For those whose faith is true, Jesus promises to use his key authority to their benefit. He gives a two-fold metric to understand his judgment in the matter: 1) the faithful guard (in the sense that they observe or live by) his word, and 2) the faithful do not deny (disavow or repudiate) his name. In the case of the Philadelphians, both are done in spite of the lack of great ability (dunamis). For the non-charismatic that would probably be taken another way, but for those of us who are charismatic, we could see this as referring to a relative lack of miraculous, spiritual power. Perhaps that is encouraging news to those living in an age where our affirmation for fabulous signs and wonders far outstrips their actual occurrence.
The open door cannot refer to opportunities for gospel work (as so many commentators aver), for that would be a far too pedestrian use of Jesus' keys--particularly since the benefactors experience a lack of power and opposition in this world. The open door, therefore, must refer to something in regard to which Christ has unique authority (since none can close what he opens by it). Since these letters have been filled with so many warnings about the things of Christ being closed off to some, context would demand (it seems to me), to see this in regard to all that Christ has been promising by his authority in the midst of these letters. What others written to are shut out from, the Philadelphians are allowed in to.

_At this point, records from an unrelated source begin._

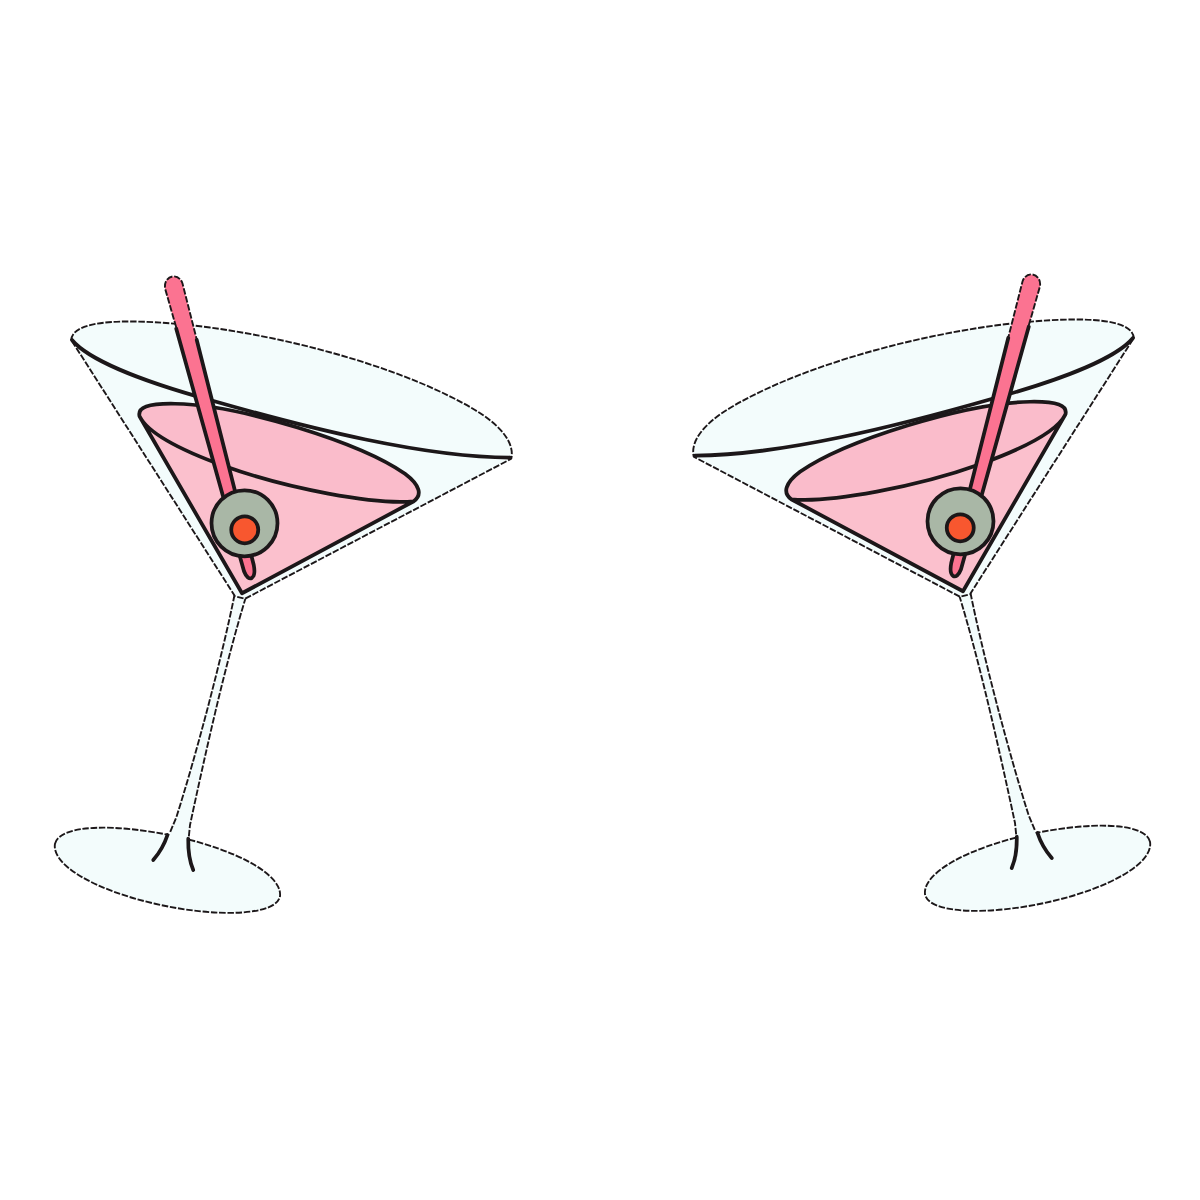
<!DOCTYPE html>
<html lang="en">
<head>
<meta charset="utf-8">
<title>Pink martini pair</title>
<style>
  :root {
    --paper: #ffffff;
    --glass: #f3fcfc;
    --drink: #fbc0cd;
    --drink-top: #fabccb;
    --stick: #fb7391;
    --olive: #a9b7a6;
    --pimento: #f8572f;
    --ink: #1c1719;
  }
  html, body { margin: 0; background: var(--paper); overflow: hidden; }
  .canvas { display: block; width: 1200px; height: 1200px; }
  .glass { fill: var(--glass); }
  .contour { fill: none; stroke: var(--ink); stroke-width: .75; stroke-dasharray: 2.6 .7; stroke-linejoin: round; }
  .line { fill: none; stroke: var(--ink); stroke-width: 1.5; stroke-linecap: round; stroke-linejoin: round; }
  .drink { fill: var(--drink); }
  .drink-top { fill: var(--drink-top); }
  .stick { fill: var(--stick); }
  .olive { fill: var(--olive); }
  .pimento { fill: var(--pimento); }
</style>
</head>
<body>
<svg class="canvas" viewBox="0 0 480 480" role="img" aria-label="Two tilted pink martinis with olives, facing each other">
  <defs>
    <path id="foot-shape" d="M22 337.5C24 329.5 47 329.5 70 334.5C95 340 113 350 112 358.500C110.500 366.500 86 367 62 361.500C38 356 20.500 346 22 337.500Z"/>
    <path id="stem-shape" d="M93.800 237C89 262 78.500 302 70.500 327C69 332 66 338 62 343L77 347C75 341 75 336 76 330C82 302 90 266 98.500 238Z"/>
    <path id="bowl-shape" d="M28.500 136C29 127.500 52 127 84 131C124 136.500 166 149.500 190 164C200 170 206 177 204.500 183.500L98 239.500L94 238.500Z"/>

    <g id="martini">
      <g id="foot-and-stem">
        <use href="#foot-shape" class="glass"/>
        <use href="#foot-shape" class="contour"/>
        <use href="#stem-shape" class="glass"/>
        <path class="contour" d="M93.800 238C89 262 78.500 302 70.500 327L68 333M98.300 239C90 266 82 302 76 330L75.500 335"/>
        <path class="line" d="M67 334C65.500 338.500 63.500 341.500 61.300 344M75.300 335.500C75.200 340.500 75.800 344.500 77.300 348"/>
      </g>

      <g id="bowl">
        <use href="#bowl-shape" class="glass"/>
        <use href="#bowl-shape" class="contour"/>
        <path class="line" d="M28.800 136C35 143.500 55 152 84 160C124 171.500 170 183 204 183"/>
      </g>

      <g id="cocktail">
        <path class="drink" d="M55.800 166.500L96.800 237.300L165.500 200.500C169 198 168 194 162 189.500C144 177 96 162 70 161.500C59 161.300 55 163 55.800 166.500Z"/>
        <path class="drink-top" d="M55.800 166.500C55 163 59 161.300 70 161.500C96 162 144 177 162 189.500C168 194 169 198 165.500 200.500C150 202 115 195.500 90 186.500C72 180 59 173 55.800 166.500Z"/>
        <path class="line" d="M55.800 166.500C55 163 59 161.300 70 161.500C96 162 144 177 162 189.500C168 194 169 198 165.500 200.500C150 202 115 195.500 90 186.500C72 180 59 173 55.800 166.500L96.800 237.300L165.500 200.500"/>
      </g>

      <g id="garnish">
        <path class="stick" d="M66 115.300C65.300 110.200 71.500 108.700 73 113.400L101.500 226C102.600 231.700 99.500 233.400 97.600 228.500Z"/>
        <path class="contour" d="M79 137L73 113.400C71.500 108.700 65.300 110.200 66 115.300L70.500 131"/>
        <path class="line" d="M70.500 131.500L97.600 228.500C99.500 233.400 102.600 231.700 101.500 226L78.700 136"/>
        <circle class="olive" cx="97.800" cy="209.300" r="13.200"/>
        <circle class="line" cx="97.800" cy="209.300" r="13.200"/>
        <circle class="pimento" cx="97.900" cy="211.900" r="5.400"/>
        <circle class="line" cx="97.900" cy="211.900" r="5.400"/>
      </g>
    </g>
  </defs>

  <use href="#martini"/>
  <use href="#martini" transform="translate(482 -.8) scale(-1 1)"/>
</svg>
</body>
</html>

It is implied in Christ's message to their church, that the faithful Philadelphians were taking some kind of flak from the so-called Synogogue of Satan. That, along with the reference to the Key of David, puts a markedly Jewish spin on this message. That does not make much sense to me historically or in terms of historic epochs, but it must be significant nonetheless. It is ironic that those of that persuasion (call them Judaizers, if you wish) were the ones in fact, who will find themselves ostracized by the one who has the Davidic key.